We’re working on ways we can help our customers compare the performance of different segments of their payments operation and decided a good starting example would be a customer who uses multiple processors and wants to compare the approval rates between them.
Some initial questions that came to mind were:
This led us to realize that the question of sample sizing for this analysis was conflated with picking the right time frame and time unit for analysis. It’s not useful to think of approval rate as a single number; questions about it are always conditioned on how it behaves over time, which is why it is visualized on a time-series plot. We started out thinking that we were looking for a way to compare multiple approval rates for a performance analysis, but the question of picking the right time-frame and time-aggregation seemed important to work out first. Once we have clarity on this, we will have a coherent basis for comparing metrics.
To illustrate the time-aggregate question, we found a case of a Pagos customer with approval rates that seemed to be much higher when looked at using an hourly view versus day or week. (Note: the time differences that we are exploring in this blog post are true after removing noise around recurring versus non-recurring, retry versus initial transaction, currency, and country.) The hourly view seemed to show an approval rate that is usually around 85-90%, while the daily view showed an approval rate hovering around 70%. Let’s use sample data to explore the ways that hourly and daily approval rates can differ so much and why the right level of aggregation for an analysis of approval rate matters.

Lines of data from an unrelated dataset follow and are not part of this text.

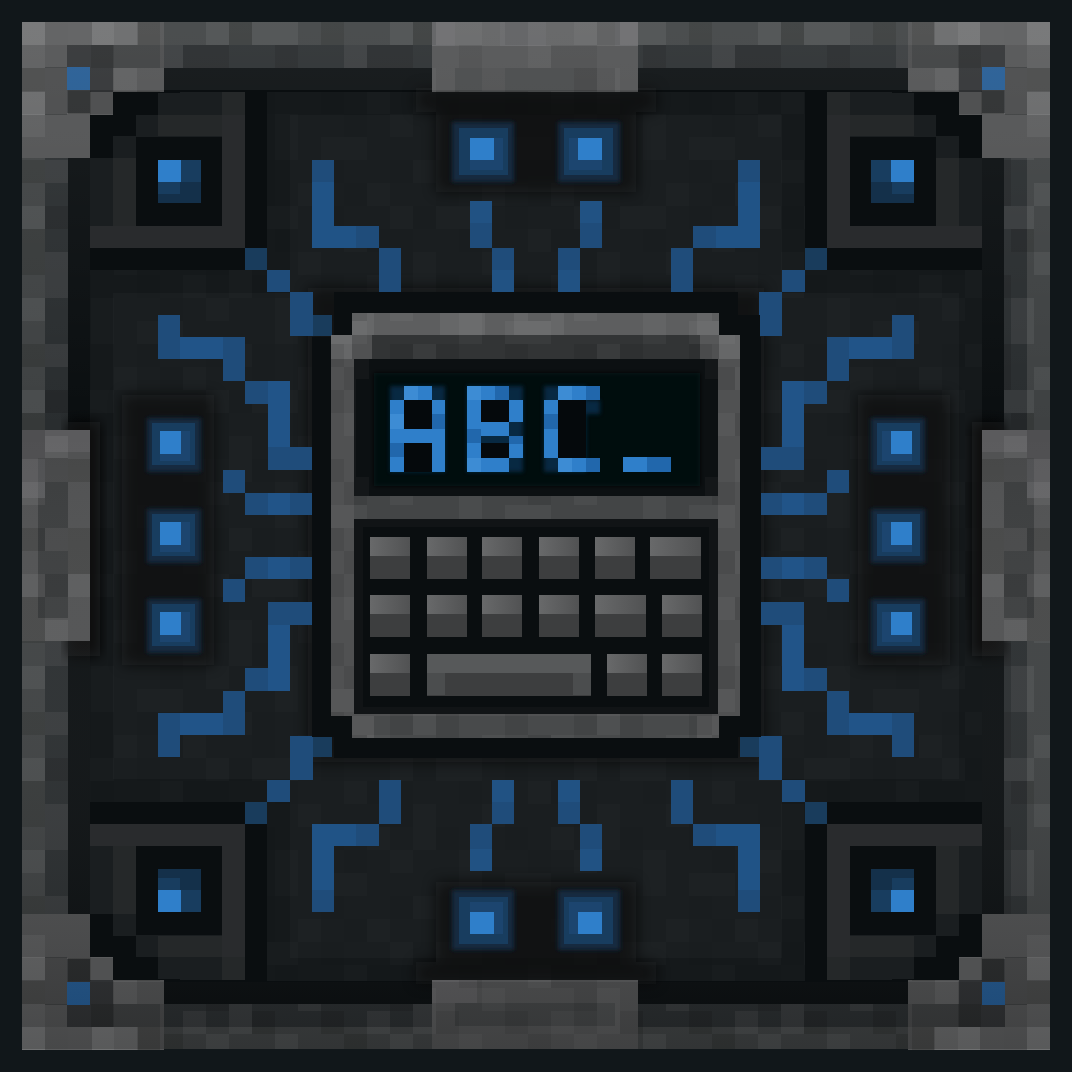
<!DOCTYPE html>
<html lang="en">
<head>
<meta charset="utf-8">
<title>Terminal block</title>
<style>
:root {
  --margin: #11171a;
  --groove: #0a0e10;
  --panel: #1a1e20;
  --plate: #292b2d;
  --frame-light: #3e4142;
  --frame-dark: #292d2f;
  --metal: #505152;
  --metal-light: #666768;
  --metal-dark: #3b3d3e;
  --trace: #1f4c7a;
  --trace-light: #235a92;
  --trace-dim: #193c5c;
  --glow: #183d5f;
  --lamp: #2f7fca;
  --screen: #05090c;
}
html, body { margin: 0; background: var(--margin); overflow: hidden; }
svg { display: block; width: 1072px; height: 1072px; }
.margin { fill: var(--margin); }
.groove { fill: var(--groove); }
.panel { fill: var(--panel); }
.plate { fill: var(--plate); }
.frame-light { fill: var(--frame-light); }
.frame-dark { fill: var(--frame-dark); }
.metal { fill: var(--metal); }
.metal-light { fill: var(--metal-light); }
.metal-dark { fill: var(--metal-dark); }
.trace { fill: var(--trace); }
.trace-light { fill: var(--trace-light); }
.trace-dim { fill: var(--trace-dim); }
.glow { fill: var(--glow); }
.lamp { fill: var(--lamp); }
.screen { fill: var(--screen); }
</style>
</head>
<body>
<svg viewBox="0 0 1072 1072" role="img" aria-label="Pixel art terminal block with a small keyboard, blue circuit traces and a screen reading ABC">
<defs>
  <filter id="soft" x="-20%" y="-20%" width="140%" height="140%"><feGaussianBlur stdDeviation="7"/></filter>
  <filter id="edge" x="-10%" y="-10%" width="120%" height="120%"><feGaussianBlur stdDeviation="2"/></filter>
  <linearGradient id="shade" x1="0" y1="0" x2="0" y2="1">
    <stop offset="0" stop-color="#fff" stop-opacity=".07"/>
    <stop offset=".4" stop-color="#fff" stop-opacity="0"/>
    <stop offset="1" stop-color="#000" stop-opacity=".2"/>
  </linearGradient>
  <linearGradient id="key-top"><stop offset="0" stop-color="#68696a"/><stop offset="1" stop-color="#515253"/></linearGradient>
  <pattern id="grain" x="22" y="22" width="184" height="184" patternUnits="userSpaceOnUse">
    <path fill="#fff" fill-opacity=".06" d="M0 0h23v23H0zM46 0h46v23H46zM138 23h23v23h-23zM23 46h23v46H23zM92 46h23v23H92zM161 69h23v23h-23zM0 92h23v23H0zM69 92h23v46H69zM115 115h46v23h-46zM23 138h23v23H23zM92 161h23v23H92zM161 161h23v23h-23z"/>
    <path fill="#000" fill-opacity=".13" d="M23 0h23v23H23zM115 0h23v23h-23zM0 23h23v46H0zM69 23h23v23H69zM161 23h23v23h-23zM115 69h23v23h-23zM46 69h23v23H46zM138 92h23v23h-23zM0 138h23v23H0zM46 138h23v46H46zM115 138h23v23h-23zM138 161h23v23h-23z"/>
  </pattern>

  <g id="corner-bracket">
    <path class="groove" d="M90 90h90v3h-22v22h-22v21h-23v22H90z"/>
    <path class="metal-dark" d="M22 22h142v70h-51v23H90v43H22z"/>
    <path class="metal" d="M22 22h142v23H67v22H45v91H22zM113 68h51v24h-51zM45 115h45v43H45z"/>
    <path class="metal-light" d="M22 22h46v23H45v23H22zM92 22h46v23H92zM22 92h23v23H22z"/>
    <path fill="#2f3133" d="M67 45h46v47H90v23H67z"/>
    <path class="metal" d="M113 68h28v24h-28zM67 113h23v22H67zM90 92h23v23H90z"/>
    <path fill="url(#grain)" d="M22 22h142v70h-51v23H90v43H22z"/>
    <rect class="trace-light" x="67" y="67" width="23" height="23"/>
  </g>

  <g id="corner-plate">
    <path class="panel" d="M158 92h87v156H90v-90h23v-22h23v-21h22z"/>
    <path class="plate" d="M158 115h64V92h23v156H90v-22h132v-90h-86v90h-23v-68h23v-22h22z" opacity=".75"/>
    <path class="plate" d="M222 115h23v133H90v-22h132z"/>
    <rect class="groove" x="136" y="137" width="86" height="89"/>
    <rect class="glow" x="158" y="160" width="43" height="43"/>
    <path fill="#14304a" d="M180 182h21v21h-43v-9h22z"/>
    <rect class="lamp" x="158" y="160" width="23" height="22"/>
  </g>

  <g id="traces">
    <path class="trace-dim" d="M245 248h22v22h-22zM312 315h20v21h-20z"/>
    <path class="trace" d="M267 270h23v22h23v44h-23v-44h-23z"/>
    <path class="trace" d="M312 160h22v66h45v22h22v44h-22v-44h-67z"/>
    <path class="trace-light" d="M312 182h22v44h22v22h-44z" opacity=".5"/>
    <path class="trace" d="M470 201h22v47h22v44h-22v-44h-22z"/>
    <path class="trace-light" d="M470 201h22v22h-22zM492 270h22v22h-22z" opacity=".4"/>
    <path class="trace" d="M158 315h22v22h65v44h45v66h22v23h-44v-66h-23v-23h-22v-22h-65z"/>
    <path class="trace-light" d="M180 337h43v22h-43zM268 381h22v66h-22z" opacity=".6"/>
    <path class="trace" d="M223 470h22v23h67v22h-67v-22h-22z"/>
    <path class="trace-light" d="M268 493h22v22h-22z" opacity=".6"/>
  </g>

  <g id="top-node">
    <rect fill="#122b40" x="452" y="122" width="62" height="60" filter="url(#edge)"/>
    <rect class="glow" x="459" y="128" width="49" height="47"/>
    <rect class="trace" x="470" y="138" width="33" height="32" opacity=".6"/>
    <rect class="lamp" x="470" y="138" width="24" height="22"/>
  </g>

  <g id="side-node">
    <rect fill="#122b40" x="147" y="418" width="54" height="54" filter="url(#edge)"/>
    <rect class="glow" x="152" y="423" width="43" height="42"/>
    <rect class="trace" x="160" y="431" width="30" height="30" opacity=".6"/>
    <rect class="lamp" x="160" y="431" width="21" height="23"/>
  </g>
  <g id="side-nodes">
    <use href="#side-node"/>
    <use href="#side-node" y="91"/>
    <use href="#side-node" y="181"/>
  </g>

  <g id="quadrant">
    <use href="#corner-plate"/>
    <use href="#corner-bracket"/>
    <use href="#traces"/>
    <use href="#top-node"/>
  </g>

  <g id="half">
    <use href="#quadrant"/>
    <use href="#quadrant" transform="translate(0 1072) scale(1 -1)"/>
    <use href="#side-nodes"/>
    <g id="side-tab">
      <rect class="groove" x="68" y="422" width="32" height="234" filter="url(#soft)"/>
      <rect class="metal" x="22" y="430" width="68" height="211"/>
      <rect class="metal-dark" x="38" y="458" width="30" height="160"/>
      <path class="metal-light" d="M22 430h68v22H45v46H22z" opacity=".5"/>
      <rect fill="url(#grain)" x="22" y="430" width="68" height="211"/>
    </g>
  </g>

  <g id="key">
    <rect fill="#3d3e3f" width="40" height="42"/>
    <rect fill="url(#key-top)" width="40" height="19"/>
  </g>
  <g id="wide-key">
    <rect fill="#3d3e3f" width="51" height="42"/>
    <rect fill="url(#key-top)" width="51" height="19"/>
  </g>
</defs>

<rect class="margin" width="1072" height="1072"/>

<g id="frame">
  <rect class="frame-light" x="22" y="22" width="1028" height="1027"/>
  <rect class="frame-dark" x="45" y="45" width="982" height="982"/>
  <path fill="url(#grain)" fill-rule="evenodd" d="M22 22h1028v1027H22zM68 68v936h936V68z"/>
  <rect class="groove" x="68" y="68" width="936" height="936"/>
</g>

<g id="circuit-board">
  <path class="panel" d="M267 92h538v178h177v532H805v179H267V802H90V270h177z"/>
  <path fill="#15191b" fill-rule="evenodd" d="M267 92h538v178h177v532H805v179H267V802H90V270h177zM290 115v178H113v486h177v179h492V779h177V293H782V115z"/>
  <path fill="url(#grain)" opacity=".22" d="M267 92h538v178h177v532H805v179H267V802H90V270h177z"/>
  <g class="groove" filter="url(#soft)" opacity=".65">
    <rect x="308" y="288" width="456" height="474"/>
    <path d="M416 88h240v24H416zM416 962h240v22H416zM122 395h92v270h-92zM858 395h92v270h-92zM436 112h200v80H436zM436 882h200v80H436z"/>
  </g>
</g>

<use href="#half"/>
<use href="#half" transform="translate(1072 0) scale(-1 1)"/>

<g id="top-tab">
  <rect class="metal" x="432" y="22" width="206" height="70"/>
  <rect fill="#5e5f60" x="432" y="22" width="206" height="24"/>
  <path class="metal-light" d="M432 22h23v24h-23zM500 22h46v24h-46zM615 22h23v24h-23z" opacity=".7"/>
  <rect fill="#454748" x="455" y="68" width="160" height="24"/>
  <rect fill="url(#grain)" x="432" y="22" width="206" height="70" opacity=".6"/>
</g>
<g id="bottom-tab">
  <rect class="metal" x="432" y="980" width="206" height="69"/>
  <rect fill="#424445" x="455" y="1003" width="160" height="23"/>
  <rect class="metal-light" x="432" y="980" width="45" height="23" opacity=".5"/>
  <rect fill="url(#grain)" x="432" y="980" width="206" height="69" opacity=".6"/>
</g>

<g id="terminal">
  <path class="groove" d="M334 292h404v23h22v22h1v400h-23v21H334v-21h-22V337h22z"/>
  <path class="metal" d="M352 313h367v22h21v381h-21v22H352v-22h-21V335h21z"/>
  <rect fill="#5d5e5f" x="352" y="313" width="367" height="22"/>
  <path class="metal-light" d="M352 313h22v22h-22zM331 335h21v24h-21zM440 313h45v22h-45zM514 313h50v22h-50zM697 313h22v22h-22zM719 335h21v24h-21z"/>
  <rect fill="#323435" x="372" y="335" width="328" height="24"/>
  <rect fill="#434546" x="354" y="496" width="364" height="23"/>
  <path fill="#484a4b" d="M352 716h367v22H352z"/>
  <path class="metal-light" d="M352 716h22v22h-22zM697 716h22v22h-22z" opacity=".5"/>
  <path fill="url(#grain)" opacity=".6" d="M352 313h367v22h21v381h-21v22H352v-22h-21V335h21z"/>

  <g id="display">
    <path fill="#141719" d="M354 359h364v137H354z"/>
    <path fill="#0c1012" d="M369 359h336v20h13v98h-13v19H369v-19h-13v-98h13z"/>
    <rect class="screen" x="374" y="373" width="326" height="113" filter="url(#edge)"/>
    <g id="display-lettering" role="img" aria-label="ABC_">
      <path fill="#10385f" filter="url(#edge)" opacity=".65" d="M390 386h55v86h-55zM467 386h56v86h-56zM544 386h42v86h-42zM586 400h14v14h-14z"/>
      <path class="screen" d="M404 400h28v29h-28zM404 443h28v29h-28zM481 400h28v22h-28zM481 443h28v15h-28zM558 400h28v58h-28z"/>
      <path class="lamp" d="M404 386h28v14h13v72h-13v-29h-28v29h-14v-72h14zM404 400v29h28v-29z"/>
      <path class="lamp" d="M467 386h42v14h14v22h-14v14h14v22h-14v14h-42zM481 400v22h28v-22zM481 436v22h28v-22z"/>
      <path class="lamp" d="M558 386h42v14h-42v58h42v14h-42v-14h-14v-58h14z"/>
      <rect class="lamp" x="623" y="457" width="48" height="15"/>
      <path fill="#1b5b9d" opacity=".65" d="M390 443h14v14h-14zM432 414h13v15h-13zM467 429h14v14h-14zM495 386h14v14h-14zM509 436h14v8h-14zM544 414h14v15h-14zM586 386h14v14h-14zM586 458h14v14h-14zM647 457h24v15h-24z"/>
      <path fill="#58a4e6" opacity=".35" d="M404 386h14v14h-14zM390 414h14v15h-14zM467 386h14v14h-14zM467 458h14v14h-14zM558 386h14v14h-14zM558 458h14v14h-14z"/>
    </g>
  </g>

  <g id="keyboard">
    <rect fill="#111416" x="354" y="519" width="364" height="195"/>
    <rect class="groove" x="363" y="527" width="346" height="180"/>
    <g id="key-row-top">
      <use href="#key" x="370" y="537"/>
      <use href="#key" x="427" y="537"/>
      <use href="#key" x="482" y="537"/>
      <use href="#key" x="539" y="537"/>
      <use href="#key" x="595" y="537"/>
      <use href="#wide-key" x="650" y="537"/>
    </g>
    <g id="key-row-middle">
      <use href="#key" x="370" y="595"/>
      <use href="#key" x="427" y="595"/>
      <use href="#key" x="482" y="595"/>
      <use href="#key" x="539" y="595"/>
      <use href="#wide-key" x="595" y="595"/>
      <use href="#key" x="662" y="595"/>
    </g>
    <g id="key-row-bottom">
      <use href="#key" x="370" y="654"/>
      <rect fill="#3d3e3f" x="427" y="654" width="164" height="42"/>
      <rect fill="#57595a" x="427" y="654" width="164" height="19"/>
      <path fill="#4b4d4e" d="M427 673h18v22h-18zM573 673h18v22h-18z"/>
      <use href="#key" x="607" y="654"/>
      <use href="#key" x="662" y="654"/>
    </g>
  </g>
</g>

<path id="frame-light-falloff" fill="url(#shade)" fill-rule="evenodd" d="M22 22h1028v1027H22zM90 90v892h892V90z"/>
</svg>
</body>
</html>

The reason the two rates differ so much for this particular customer becomes clear when you look at the total transaction volume per time period. On the hourly view, there is a daily spike in transaction volume that coincides with sharp drops in approval rate. This is an indication that the customer has a daily job to retry transactions.
To help dig deeper in determining the right level of aggregation of approval rate data, we created histograms to illustrate the distribution of the data points from daily and hourly time series Peacock charts (the daily chart shows the distribution of the daily approval rates, and vice versa for the hourly). Each is overlaid with a kernel density estimate, to show the “center of mass” of the distributions.
Note that there are far fewer histogram bins for the daily chart: even though both charts represent the same period of time, the observations of approval rate are rolled up to different time aggregates, meaning that there are only 16 data points to draw the day-level histogram, and there are 16×24=384 data points to draw the hour-level histogram. These charts show that the time-aggregated approval rates are not normally distributed, which complicates the statistical conclusions we might make when we compare approval rates (we’ll talk about this in a future blog post).
So the correct time unit for analysis of approval rate data depends on your use case. If your intent is to understand the:
Looking at approval rates over time without taking into account the different sources and business processes that are driving the actual transactions can lead to incorrect conclusions.
It’s one of the reasons that we make the ability to change time period so easy in Peacock or to allow for flexible windows in Canary lookback triggers—it allows you to select the right lens for the analysis and compare behaviors.
Returning to the case of our sample customer, the average daily approval rate is very close to the approval rate over the whole data series. This means that day-level (or higher) aggregations on this chart are accurate representations of the overall approval rate of 70%. The larger time aggregates smooth out the volatility of the hour-level measurements.
The higher volatility of the hour-level aggregates give an accurate picture of the normal behavior of this customer’s payments operation at any given point in time, but because there is a once-daily bulk process that results in a very low approval rate for one hour each day, the hourly approval rate doesn’t accurately reflect the true performance overall – it simply depicts what an average hour looks like. We recommend tagging transactions so that you can clearly see which are first-time, recurring, and retry transactions for even further granularity since transaction types have different success rates. For example, retries will by definition have higher declines; the more you do, the worse your total gets, which will distort your tracking.
The hour-level histogram for this customer shows that most of the time the hourly approval rate is around 90%, with a long left tail that shows how low the hourly approval rate can go for this customer when they process retries. If you were to randomly check the hourly approval rate over the course of a day, most of the time you will observe it to be well above the overall approval rate of 70%. It’s counterintuitive, but both of these approval rate measurements are accurate—they just have different contexts.
Peacock gives you quick and easy ways to experiment with your data and determine what charts and views are most useful for your business. And Canary allows you to set thresholds tailored to your business for alerts on fluctuations or anomalies in your payment processing. Combined, our birds enable you to reduce operating costs, increase revenue, and mitigate unnecessary customer friction. Schedule a demo or contact us about other use cases you’d like to beak out on together.